However, the views of the schools have left several parents in shock as they believe these fees would still create “financial chaos” for families with multiple children.

The Dubai Education Report was released on December 10 by Knight Frank, a real-estate consultancy firm that conducted a survey among education service providers representing 58 large, small, branded and local private schools in Dubai. The goal of the report was to measure affordability beyond monetary value, and examine it within the context of distance or time.

A total of 80% of respondents said tuition fees should be less than $8,984 for Year 1 and 56% believe it should be in the range of $4,900 to $6,261.

For Year 7, 77% of schools said fees should be less than $11,162 and 44% responded as saying it should range from $8,984 to $12,523. Meanwhile, for Year 13, 70% believe tuition fees should be equal or less than $16,335.

The report stated: “The education sector in Dubai is now at a tipping point, with aggressive marketing and tuition fee discounts symptomatic of an oversupply of schools. Pressure is expected to increase with a further 13 schools slated to open this academic year, bringing the total number of private schools in Dubai to 207.

“With this drastic increase in choice, the market is now tipped in favour of consumers who are demanding quality education at lower price points. However, affordability has never been uniformly defined, nor do we know if meeting these demands is possible.”

Parents who spoke to Khaleej Times felt that these prices are not affordable for middle-income families, who are already struggling to make ends meet.

A mother of two, Madeha Tahir, stated: “This will be a big problem. If someone is paying $5,425 just for the foundation stage, for two kids it will be $10,890. Also, in schools, every other day there is some kind of activity and transportation costs are high, which means yearly costs go up to between $13,613 and $16,335 just for two children. If fees are this high, then our salaries should be based on them. Those who want to pay lower fees end up sacrificing the quality of education.”

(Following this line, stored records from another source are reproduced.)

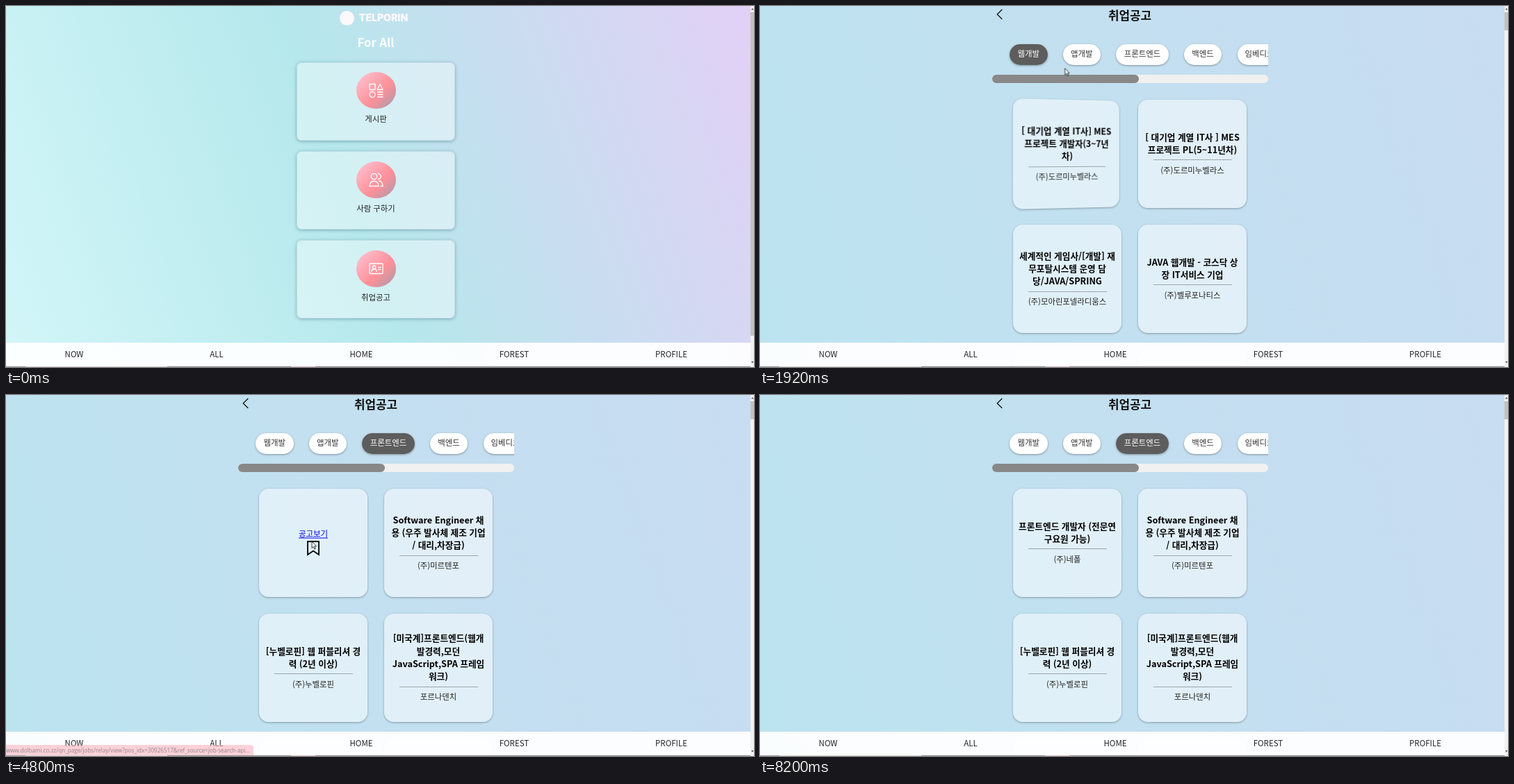
Recreate the animation shown at these times as an HTML page. Size 1076 by 520 pixels, loop 8.27 s.

```html
<!DOCTYPE html>
<html lang="ko">
<head>
<meta charset="utf-8">
<title>Job board</title>
<style>
html, body { margin: 0; width: 100%; height: 100%; overflow: hidden; }
body {
  position: relative; color: #222;
  font: 11.4px/1.2 "Noto Sans CJK KR", "Noto Sans KR", "Noto Sans CJK", "Noto Sans CJK JP", sans-serif;
}
body div, body svg { position: absolute; box-sizing: border-box; }
svg { overflow: visible; }
.fill { inset: 0; }
.t { white-space: nowrap; transform: translate(-50%, -55%); }
#menu { background: linear-gradient(70deg, #d3f6f8, #b5e8ec 46%, #e3d0f6); }
#list { background: linear-gradient(70deg, #bce4f0, #c2e0f0 45%, #c8dcf2); }
.head { font-size: 16.6px; font-weight: 700; }

.panel {
  left: 418px; width: 228px; height: 113px; border-radius: 7px; overflow: hidden;
  background: rgba(255,255,255,.4); border: 1px solid rgba(150,190,205,.35);
}
.shade { left: 418px; width: 228px; height: 113px; border-radius: 7px; box-shadow: 0 1px 5px rgba(20,70,90,.38); }
.badge {
  left: 85px; top: 13.5px; width: 57px; height: 53px; border-radius: 50%;
  background: linear-gradient(135deg, #ffbccb 12%, #ff9099 58%, #b39aa8 92%);
}
.badge svg { left: 18px; top: calc(50% - 10.5px); fill: none; stroke: #fff; stroke-width: 1.3; stroke-linejoin: round; stroke-linecap: round; }
.label { left: 113px; top: 82.5px; font-weight: 500; }
.hint { left: 113px; top: 122px; font-size: 9.2px; }

#tabs { left: 334px; top: 45px; width: 396.5px; height: 50px; overflow: hidden; }
.tab {
  top: 9.5px; height: 30.5px; border-radius: 16px; color: #333; background: #fff;
  box-shadow: 0 1px 3px rgba(0,0,0,.35); overflow: hidden;
}
.tab .t { left: 50%; top: 50%; }
.on { background: #5d5d5d; color: #fff; opacity: 0; }

.card { width: 156px; height: 156px; }
.flip { inset: 0; transform-style: preserve-3d; transform: perspective(700px) rotateY(0deg); }
.face {
  inset: 0; border-radius: 14px; backface-visibility: hidden;
  background: rgba(255,255,255,.5); box-shadow: 0 1px 3px rgba(0,0,0,.33);
}
.back { transform: rotateY(180deg); }
.job {
  inset: 0; padding-bottom: 2.2px; color: #000; text-align: center; white-space: nowrap;
  display: flex; flex-direction: column; align-items: center; justify-content: center;
}
.job b { font-size: 12.65px; line-height: 18.2px; font-weight: 700; }
.job i { width: 113px; height: 1px; margin: 5.4px 0 5.7px; background: #9ca6ab; }
.job span { line-height: 16px; color: #222; }
.link { left: 78px; top: 66px; color: #00e; text-decoration: underline; }

#nav { left: 0; top: 484.5px; width: 1070.5px; height: 35.5px; background: rgba(255,255,255,.93); }
#nav .t { top: 18px; font-size: 11.5px; }
#edge {
  left: 0; top: 518.6px; width: 1070.5px; height: 1.4px;
  background: linear-gradient(90deg, #999 28px, #d9d3d3 28px 232px, #8b8b8b 232px 410px, #d8bfc2 410px 445px, #8b8b8b 445px);
}
.tip {
  left: 0; top: 503.5px; height: 15.5px; border-radius: 0 4px 0 0; overflow: hidden;
  background: #fdb3c1; color: #4a3439; white-space: nowrap;
  font: 8.1px/15px "Open Sans", "Noto Sans", sans-serif;
}
.bar { right: 0; top: 0; width: 5.5px; height: 520px; background: #f1f1f1; }
.bar div { left: .5px; width: 4.5px; background: #c1c1c1; }
.bar svg { left: 0; top: 0; fill: #555; }
#mouse { left: 0; top: 0; opacity: 0; }
#mouse path { fill: #fff; stroke: #111; stroke-width: .8; stroke-linejoin: round; }
</style>
</head>
<body>
<div id="menu" class="fill">
  <div style="left:480px;top:6.5px;width:21px;height:21px;border-radius:50%;background:#fdf8fc"></div>
  <div class="t" style="left:543px;top:17.5px;color:#fdf8fc;font:900 14px/1.2 Inter,sans-serif">TELPORIN</div>
  <div class="t head" style="left:532px;top:54px;color:#fff">For All</div>
</div>
<div id="list" class="fill">
  <svg width="10" height="16" style="left:340px;top:3.5px" fill="none" stroke="#111" stroke-width="1.3"><path d="M8.3 1 1.2 8l7.1 7"/></svg>
  <div class="t head" style="left:532px;top:14px;color:#111;font-size:16.9px">취업공고</div>
  <div id="tabs"></div>
  <div style="left:334px;top:99px;width:396.5px;height:12px;border-radius:6px;background:#f1f1f1"></div>
  <div style="left:334px;top:99px;width:210.5px;height:12px;border-radius:6px;background:#888"></div>
</div>
<div id="nav"></div>
<div id="edge"></div>
<div class="tip" id="tipA" style="width:125.5px;text-indent:-3px">https://k42d907.q.morun.zz/recruit</div>
<div class="tip" id="tipB" style="width:355.5px">www.dolbami.co.zz/qn_page/jobs/relay/view?pos_idx=30926517&amp;ref_source=job-search-api...</div>
<div id="mouse">
  <svg id="arrow" width="8" height="12"><path d="M0 0V9.5L2.2 7.4 3.8 11 5.2 10.4 3.7 6.9H6.7Z"/></svg>
  <svg id="hand" width="10" height="15"><path d="M-.9 1Q0-.5.9 1V5.2L5 6.2Q6.1 6.6 5.8 8.2L5 13.8H.2L-3 9.4Q-3.5 7.6-1.9 7.9L-.9 8.8Z"/></svg>
</div>

<script>
const LOOP = 8270;
const SWITCH = 1230;   // menu page gives way to the list page
const $ = id => document.getElementById(id);

function add(parent, cls, css = '', html = '') {
  const el = document.createElement('div');
  el.className = cls;
  el.style.cssText = css;
  el.innerHTML = html;
  parent.append(el);
  return el;
}

// Each key is [ms, properties, easing towards the next key].
function track(el, ...keys) {
  const frames = keys.map(([ms, props, easing = 'linear']) => ({ ...props, easing, offset: ms / LOOP }));
  frames.push({ ...keys[keys.length - 1][1], offset: 1 });
  el.animate(frames, { duration: LOOP, iterations: Infinity });
}

const off = { opacity: 0 }, on = { opacity: 1 };

// Hard on/off visibility during the given [from, until] spans.
function show(el, ...spans) {
  const keys = spans[0][0] > 0 ? [[0, off, 'step-end']] : [];
  for (const [from, to] of spans) {
    keys.push([from, on, 'step-end']);
    if (to < LOOP) keys.push([to, off, 'step-end']);
  }
  track(el, ...keys);
}

// Frame: scrollbars and bottom menu
function scrollbar(page, top, height) {
  add(page, 'bar', '', `<div style="top:${top}px;height:${height}px"></div>
    <svg width="6" height="520"><path d="M1 5.5 2.8 3 4.6 5.5ZM1 512 2.8 514.5 4.6 512Z"/></svg>`);
}
scrollbar($('menu'), 9, 466);
scrollbar($('list'), 9, 26);
Object.entries({ NOW: 98, ALL: 303, HOME: 511, FOREST: 731, PROFILE: 957 })
  .forEach(([name, x]) => add($('nav'), 't', `left:${x}px`, name));

// Menu page
const icons = [
  '<path d="M1 1.5H9V9.5H1ZM12 9.5 16 1.5 20 9.5ZM12.5 13H20M12.5 16.5H20M12.5 20H20"/><circle cx="5" cy="16.5" r="4"/>',
  '<circle cx="7.5" cy="5.5" r="4.2"/><path d="M1 19.5C1 9.8 14 9.8 14 19.5ZM13 1.6C18.5 1.4 18.5 9.2 13.4 9.4M14.5 12C18 12.6 20 15.5 20 19.5H17"/>',
  '<rect x="1" y="3" width="19" height="14.5" rx="1"/><circle cx="7.5" cy="8.2" r="2.2"/><path d="M4 14.5C4 9.8 11 9.8 11 14.5M13.5 8.5H17M13.5 11.5H17"/>'
];
['게시판', '사람 구하기', '취업공고'].forEach((name, i) => {
  const top = 80.8 + i * 128.3;
  const shade = add($('menu'), 'shade', `top:${top}px`);
  const panel = add($('menu'), 'panel', `top:${top}px`);
  const badge = add(panel, 'badge', '', `<svg width="21" height="21">${icons[i]}</svg>`);
  const label = add(panel, 't label', '', name);
  if (i < 2) return;
  const hint = add(panel, 't hint', '', '취업을 위해 공고를 자주 확인해봐요!');
  const grow = (el, from, to) => track(el, [0, from], [600, from, 'ease'], [840, to]);
  grow(shade, { height: '113px' }, { height: '142.5px' });
  grow(panel, { height: '113px' }, { height: '142.5px' });
  grow(badge, { top: '13.5px', height: '53px' }, { top: '19.5px', height: '57px' });
  grow(label, { top: '82.5px' }, { top: '92.5px' });
  grow(hint, off, on);
});

// Tabs
const tabs = [['웹개발', 25, 54.5], ['앱개발', 101.5, 54.5], ['프론트엔드', 178, 76], ['백엔드', 276, 54], ['임베디드', 352.5, 64]];
const active = tabs.map(([name, x, w]) => {
  const text = `<div class="t">${name}</div>`;
  const tab = add($('tabs'), 'tab', `left:${x}px;width:${w}px`, text);
  return add(tab, 'fill on', '', text);
});
track(active[0], [0, on], [2270, on], [2400, off]);
track(active[1], [0, off], [2270, off], [2400, on], [3570, on], [3700, off]);
track(active[2], [0, off], [3570, off], [3700, on]);

// Job cards: [title, company, shown from, shown until]
const WEB = SWITCH, APP = 2660, FRONT = 3960;
const jobs = [
  [['[ 대기업 계열 IT사] MES<br>프로젝트 개발자(3~7년<br>차)', '(주)도르미누벨라스', WEB, FRONT],
   ['프론트엔드 개발자 (전문연<br>구요원 가능)', '(주)네폴', FRONT, LOOP]],
  [['[ 대기업 계열 IT사 ] MES<br>프로젝트 PL(5~11년차)', '(주)도르미누벨라스', WEB, FRONT],
   ['Software Engineer 채<br>용 (우주 발사체 제조 기업<br>/ 대리,차장급)', '(주)미르텐포', FRONT, LOOP]],
  [['세계적인 게임사/[개발] 재<br>무포탈시스템 운영 담<br>당/JAVA/SPRING', '(주)모아린포넬라디움스', WEB, APP],
   ['[국내 스타트업] 웹 어플리<br>케이션 개발자', '(주)룬다미솔페르', APP, FRONT],
   ['[누벨로핀] 웹 퍼블리셔 경<br>력 (2년 이상)', '(주)누벨로핀', FRONT, LOOP]],
  [['JAVA 웹개발 - 코스닥 상<br>장 IT서비스 기업', '(주)벨루포나티스', WEB, APP],
   ['[누벨로핀] UI 개발자 모집<br>(신입 및 경력)', '(주)누벨로핀', APP, FRONT],
   ['[미국계]프론트엔드(웹개<br>발경력,모던<br>JavaScript,SPA 프레임<br>워크)', '포르나덴치', FRONT, LOOP]],
  [], []
];
const ribbon = 'M1 1H17V20L9 14.5 1 20Z';
const flips = jobs.map((texts, i) => {
  const card = add($('list'), 'card', `left:${364 + i % 2 * 180}px;top:${135 + (i >> 1) * 180}px`);
  const flip = add(card, 'flip');
  const front = add(flip, 'face');
  for (const [title, firm, from, to] of texts)
    show(add(front, 'job', '', `<b>${title}</b><i></i><span>${firm}</span>`), [from, to]);
  const back = add(flip, 'face back', '', `<div class="t link">공고보기</div>
    <svg width="18" height="21" style="left:69px;top:75px" fill="none" stroke="#000" stroke-width="1.8">
    <path d="${ribbon}"/><path class="mark" d="${ribbon}" fill="#000"/></svg>`);
  const mark = back.querySelector('.mark');
  if (i === 0) show(mark, [5770, LOOP]);
  else mark.remove();
  return flip;
});

const turn = deg => ({ transform: `perspective(700px) rotateY(${deg}deg)` });
const cutEase = 'cubic-bezier(.35,.09,.45,.67)';   // first half of "ease", left early
track(flips[0],
  [0, turn(0)], [1289, turn(0), cutEase], [1596, turn(146.6), 'ease'], [2090, turn(0)],
  [4190, turn(0), 'ease'], [4790, turn(180)], [6490, turn(180), 'ease'], [7090, turn(0)]);
track(flips[1], [0, turn(0)], [4090, turn(0), 'ease-in'], [4190, turn(45), 'ease'], [4340, turn(0)]);

// Pages and link hints
show($('menu'), [0, SWITCH]);
show($('list'), [SWITCH, LOOP]);
show($('tipA'), [740, SWITCH]);
track($('tipB'), [0, off], [4480, off], [4550, on], [4740, on], [4800, { opacity: .6 }], [4940, off]);

// Pointer
const at = (x, y) => ({ transform: `translate(${x}px,${y}px)` });
track($('mouse'),
  [0, at(788, 5)], [230, at(788, 5), 'ease-in-out'], [480, at(690, 310), 'ease-out'], [850, at(574, 415)],
  [SWITCH, at(574, 415), 'ease-out'], [1430, at(378, 151)], [1580, at(384, 138), 'ease-in-out'], [2130, at(462, 69)],
  [3200, at(462, 72), 'ease-in-out'], [3500, at(554, 74)],
  [4030, at(554, 82)], [4110, at(556, 140)], [4190, at(519, 165), 'ease-out'], [4520, at(446, 200)], [4800, at(440, 211)],
  [4870, at(440, 211), 'ease-in-out'], [5150, at(450, 200), 'ease-in-out'], [5570, at(440, 214)],
  [6440, at(440, 214), 'ease-out'], [6730, at(858, 389), 'ease-out'], [7020, at(970, 494)]);
show($('mouse'), [250, 2400], [3200, 7080]);
show($('hand'), [620, SWITCH], [2100, 2400], [3420, 4060]);
show($('arrow'), [0, 620], [SWITCH, 2100], [3200, 3420], [4060, LOOP]);
</script>
</body>
</html>
```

Another mother of two, Sabah Khalil, stated affordable tuition fees should be measured by calculating the average person’s salary, expenses and what they already pay for their child’s education.

“University fee is more than $10,890, so how can schooling be the same? It’s not affordable. Once you have three kids and by the time they reach higher education, most families leave and go back to their countries. In Dubai, though, there are cheaper schools, such as in Deira, Oud Metha – they’re of lower quality of education but fine. I know lots of people who can’t afford such fees so they send their children to schools with lower fees,” Khalil said.

Leave a Comment